→ Task requirements:
Report every line of the records beneath this task that holds the string "paper".

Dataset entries
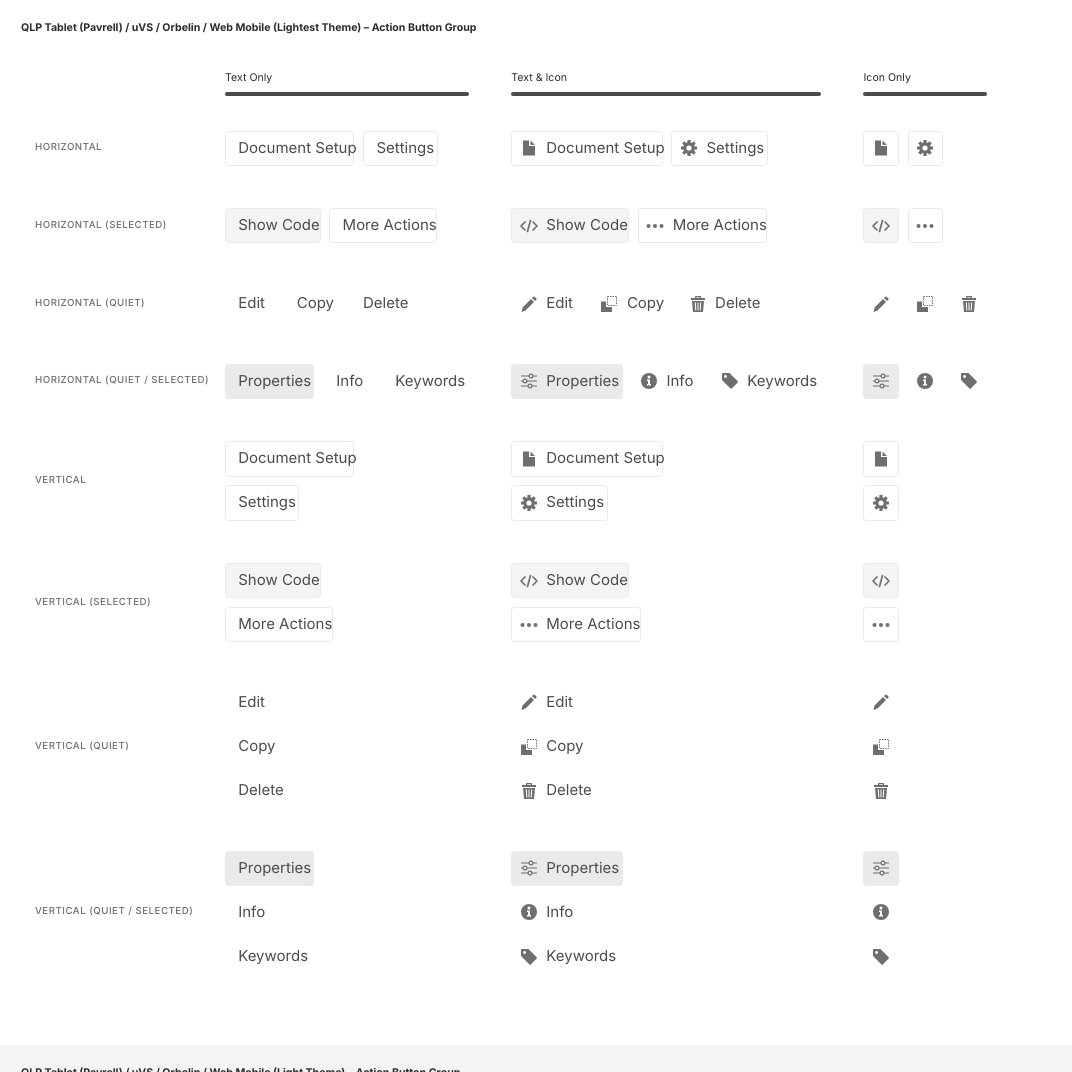
<!DOCTYPE html>
<html lang="en">
<head>
<meta charset="utf-8">
<title>Action Button Group</title>
<style>
:root {
  --paper: #ffffff;
  --paper-light: #f4f4f4;
  --line: #eaeaea;
  --ink: #2c2c2c;
  --text: #4b4b4b;
  --icon: #6e6e6e;
  --height: 35.3px;
  --gap: 8.8px;
}
* { box-sizing: border-box; margin: 0; padding: 0; }
body {
  width: 1072px; height: 1072px; overflow: hidden;
  display: flex; flex-direction: column;
  background: var(--paper); color: var(--text);
  font-family: Inter, "Noto Sans", sans-serif;
  text-rendering: geometricPrecision;
}
.panel { flex: none; padding-top: 21px; }
.panel.lightest { height: 1045px; }
.panel.light { height: 27px; overflow: hidden; background: var(--paper-light); }
h1 { padding-left: 21px; font-size: 10.6px; line-height: 14px; font-weight: 700; color: var(--ink); white-space: nowrap; }
.columns, .row { display: grid; grid-template-columns: 190px 286.3px 352.2px 1fr; padding-left: 35px; }
.columns { margin-top: 35px; }
h2 { font-size: 10.6px; line-height: 15px; font-weight: 400; color: var(--ink); }
h2::after { content: ""; display: block; width: var(--bar); height: 3.5px; margin-top: 7px; border-radius: 2px; background: var(--text); }
.rows { display: flex; flex-direction: column; gap: 42.4px; margin-top: 35px; }
.row { align-items: center; }
h3 { font-size: 9.7px; line-height: 12px; font-weight: 500; letter-spacing: 0.5px; color: var(--icon); text-transform: uppercase; white-space: nowrap; }
.group { display: flex; gap: var(--gap); }
.vertical .group { flex-direction: column; }
.button {
  flex: none; display: flex; align-items: center;
  width: var(--w); height: var(--height); padding: 0 0 1px 12.2px;
  border: 1px solid var(--line); border-radius: 3.5px;
  font-size: 15px; line-height: 18px; color: var(--text);
  text-decoration: none; white-space: nowrap;
}
.selected { background: var(--paper-light); }
.quiet .button { border-color: transparent; }
.quiet .selected { background: var(--line); border-color: var(--line); }
.both .button { width: calc(var(--w) + 22px); padding-left: 7.6px; gap: 8.4px; }
.icons .button { width: var(--height); padding: 0; justify-content: center; }
.button svg { flex: none; width: 18px; height: 18px; color: var(--icon); fill: currentColor; }
.both svg { position: relative; top: 0.5px; }
.setup { --w: 129.4px; }
.settings { --w: 74.4px; }
.code { --w: 95.6px; }
.more { --w: 107.7px; }
.edit { --w: 49.8px; }
.copy { --w: 57.4px; }
.delete { --w: 66px; }
.properties { --w: 89.3px; }
.info { --w: 50.2px; }
.keywords { --w: 92px; }
.symbols { position: absolute; width: 0; height: 0; }
</style>
</head>
<body>
<svg class="symbols" aria-hidden="true">
  <defs>
    <symbol id="file" viewBox="0 0 18 18"><path d="M3 1.5h6V7h6v9.500H3zM10.500 1.500L15 6h-4.500z"/></symbol>
    <symbol id="gear" viewBox="0 0 18 18"><g fill="none" stroke="currentColor" stroke-width="3.2"><circle cx="9" cy="9" r="4.2"/><path d="M9 1v3M9 14v3M1 9h3M14 9h3M3.300 3.300l2.200 2.200M12.500 12.500l2.200 2.200M14.700 3.300l-2.200 2.200M5.500 12.500l-2.200 2.200"/></g></symbol>
    <symbol id="brackets" viewBox="0 0 18 18"><path d="M5 5L1 9l4 4M13 5l4 4-4 4M10.500 3.500l-3 11" fill="none" stroke="currentColor" stroke-width="1.7" stroke-linecap="round" stroke-linejoin="round"/></symbol>
    <symbol id="dots" viewBox="0 0 18 18"><circle cx="2.500" cy="9" r="2"/><circle cx="9" cy="9" r="2"/><circle cx="15.500" cy="9" r="2"/></symbol>
    <symbol id="pencil" viewBox="0 0 18 18"><path d="M11 4l3 3-8.500 8.500L1.500 17l1-4.500zM12 3l1.300-1.300q.7-.5 1.400 0l1.700 1.700q.5.7 0 1.300L15 6z"/></symbol>
    <symbol id="duplicate" viewBox="0 0 18 18"><path d="M1 6.500h5V12h6v5H1z"/><rect x="7.500" y="1.500" width="9" height="9" fill="none" stroke="currentColor" stroke-dasharray="1.500 1"/></symbol>
    <symbol id="bin" viewBox="0 0 18 18"><path d="M2 3h4V1.500q0-.5.5-.5h5q.5 0 .5.5V3h4v2H2zM7.300 2.200V3h3.400v-.8z" fill-rule="evenodd"/><path d="M3 6h12l-1 11H4zM5.800 7.500l.5 8h1l-.4-8zM8.500 7.500v8h1v-8zM11.100 7.500l-.4 8h1l.5-8z" fill-rule="evenodd"/></symbol>
    <symbol id="sliders" viewBox="0 0 18 18"><g fill="none" stroke="currentColor" stroke-width="1.2"><path d="M1 4h8M13 4h4M1 9h2M7 9h10M1 14h7M12 14h5"/><circle cx="11" cy="4" r="1.900"/><circle cx="5" cy="9" r="1.900"/><circle cx="10" cy="14" r="1.900"/></g></symbol>
    <symbol id="about" viewBox="0 0 18 18"><circle cx="9" cy="9" r="8"/><g fill="var(--paper)"><circle cx="9" cy="5" r="1.500"/><path d="M7 7.500h3V12h1v1.500H7V12h1V9H7z"/></g></symbol>
    <symbol id="tag" viewBox="0 0 18 18"><path d="M2 1h6.500l8.200 8.200q.6.6 0 1.200l-6 6q-.6.6-1.200 0L1 8V2q0-1 1-1zM4.500 3a1.500 1.500 0 1 0 .1 0z" fill-rule="evenodd"/></symbol>
  </defs>
</svg>

<section class="panel lightest">
  <h1>QLP Tablet (Pavrell) / uVS / Orbelin / Web Mobile (Lightest Theme) – Action Button Group</h1>
  <div class="columns">
    <span></span>
    <h2 style="--bar: 244px">Text Only</h2>
    <h2 style="--bar: 310px">Text &amp; Icon</h2>
    <h2 style="--bar: 123.5px">Icon Only</h2>
  </div>
  <div class="rows">
    <div class="row">
      <h3>Horizontal</h3>
      <div class="group"><a href="#" class="button setup">Document Setup</a><a href="#" class="button settings">Settings</a></div>
      <div class="group both"><a href="#" class="button setup"><svg><use href="#file"/></svg>Document Setup</a><a href="#" class="button settings"><svg><use href="#gear"/></svg>Settings</a></div>
      <div class="group icons"><a href="#" class="button" aria-label="Document Setup"><svg><use href="#file"/></svg></a><a href="#" class="button" aria-label="Settings"><svg><use href="#gear"/></svg></a></div>
    </div>
    <div class="row">
      <h3>Horizontal (Selected)</h3>
      <div class="group"><a href="#" class="button code selected">Show Code</a><a href="#" class="button more">More Actions</a></div>
      <div class="group both"><a href="#" class="button code selected"><svg><use href="#brackets"/></svg>Show Code</a><a href="#" class="button more"><svg><use href="#dots"/></svg>More Actions</a></div>
      <div class="group icons"><a href="#" class="button selected" aria-label="Show Code"><svg><use href="#brackets"/></svg></a><a href="#" class="button" aria-label="More Actions"><svg><use href="#dots"/></svg></a></div>
    </div>
    <div class="row quiet">
      <h3>Horizontal (Quiet)</h3>
      <div class="group"><a href="#" class="button edit">Edit</a><a href="#" class="button copy">Copy</a><a href="#" class="button delete">Delete</a></div>
      <div class="group both"><a href="#" class="button edit"><svg><use href="#pencil"/></svg>Edit</a><a href="#" class="button copy"><svg><use href="#duplicate"/></svg>Copy</a><a href="#" class="button delete"><svg><use href="#bin"/></svg>Delete</a></div>
      <div class="group icons"><a href="#" class="button" aria-label="Edit"><svg><use href="#pencil"/></svg></a><a href="#" class="button" aria-label="Copy"><svg><use href="#duplicate"/></svg></a><a href="#" class="button" aria-label="Delete"><svg><use href="#bin"/></svg></a></div>
    </div>
    <div class="row quiet">
      <h3>Horizontal (Quiet / Selected)</h3>
      <div class="group"><a href="#" class="button properties selected">Properties</a><a href="#" class="button info">Info</a><a href="#" class="button keywords">Keywords</a></div>
      <div class="group both"><a href="#" class="button properties selected"><svg><use href="#sliders"/></svg>Properties</a><a href="#" class="button info"><svg><use href="#about"/></svg>Info</a><a href="#" class="button keywords"><svg><use href="#tag"/></svg>Keywords</a></div>
      <div class="group icons"><a href="#" class="button selected" aria-label="Properties"><svg><use href="#sliders"/></svg></a><a href="#" class="button" aria-label="Info"><svg><use href="#about"/></svg></a><a href="#" class="button" aria-label="Keywords"><svg><use href="#tag"/></svg></a></div>
    </div>
    <div class="row vertical">
      <h3>Vertical</h3>
      <div class="group"><a href="#" class="button setup">Document Setup</a><a href="#" class="button settings">Settings</a></div>
      <div class="group both"><a href="#" class="button setup"><svg><use href="#file"/></svg>Document Setup</a><a href="#" class="button settings"><svg><use href="#gear"/></svg>Settings</a></div>
      <div class="group icons"><a href="#" class="button" aria-label="Document Setup"><svg><use href="#file"/></svg></a><a href="#" class="button" aria-label="Settings"><svg><use href="#gear"/></svg></a></div>
    </div>
    <div class="row vertical">
      <h3>Vertical (Selected)</h3>
      <div class="group"><a href="#" class="button code selected">Show Code</a><a href="#" class="button more">More Actions</a></div>
      <div class="group both"><a href="#" class="button code selected"><svg><use href="#brackets"/></svg>Show Code</a><a href="#" class="button more"><svg><use href="#dots"/></svg>More Actions</a></div>
      <div class="group icons"><a href="#" class="button selected" aria-label="Show Code"><svg><use href="#brackets"/></svg></a><a href="#" class="button" aria-label="More Actions"><svg><use href="#dots"/></svg></a></div>
    </div>
    <div class="row vertical quiet">
      <h3>Vertical (Quiet)</h3>
      <div class="group"><a href="#" class="button edit">Edit</a><a href="#" class="button copy">Copy</a><a href="#" class="button delete">Delete</a></div>
      <div class="group both"><a href="#" class="button edit"><svg><use href="#pencil"/></svg>Edit</a><a href="#" class="button copy"><svg><use href="#duplicate"/></svg>Copy</a><a href="#" class="button delete"><svg><use href="#bin"/></svg>Delete</a></div>
      <div class="group icons"><a href="#" class="button" aria-label="Edit"><svg><use href="#pencil"/></svg></a><a href="#" class="button" aria-label="Copy"><svg><use href="#duplicate"/></svg></a><a href="#" class="button" aria-label="Delete"><svg><use href="#bin"/></svg></a></div>
    </div>
    <div class="row vertical quiet">
      <h3>Vertical (Quiet / Selected)</h3>
      <div class="group"><a href="#" class="button properties selected">Properties</a><a href="#" class="button info">Info</a><a href="#" class="button keywords">Keywords</a></div>
      <div class="group both"><a href="#" class="button properties selected"><svg><use href="#sliders"/></svg>Properties</a><a href="#" class="button info"><svg><use href="#about"/></svg>Info</a><a href="#" class="button keywords"><svg><use href="#tag"/></svg>Keywords</a></div>
      <div class="group icons"><a href="#" class="button selected" aria-label="Properties"><svg><use href="#sliders"/></svg></a><a href="#" class="button" aria-label="Info"><svg><use href="#about"/></svg></a><a href="#" class="button" aria-label="Keywords"><svg><use href="#tag"/></svg></a></div>
    </div>
  </div>
</section>

<section class="panel light">
  <h1>QLP Tablet (Pavrell) / uVS / Orbelin / Web Mobile (Light Theme) – Action Button Group</h1>
</section>
</body>
</html>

→ Result of this exercise:
  --paper: #ffffff;
  --paper-light: #f4f4f4;
  background: var(--paper); color: var(--text);
.panel.light { height: 27px; overflow: hidden; background: var(--paper-light); }
.selected { background: var(--paper-light); }
    <symbol id="about" viewBox="0 0 18 18"><circle cx="9" cy="9" r="8"/><g fill="var(--paper)"><circle cx="9" cy="5" r="1.500"/><path d="M7 7.500h3V12h1v1.500H7V12h1V9H7z"/></g></symbol>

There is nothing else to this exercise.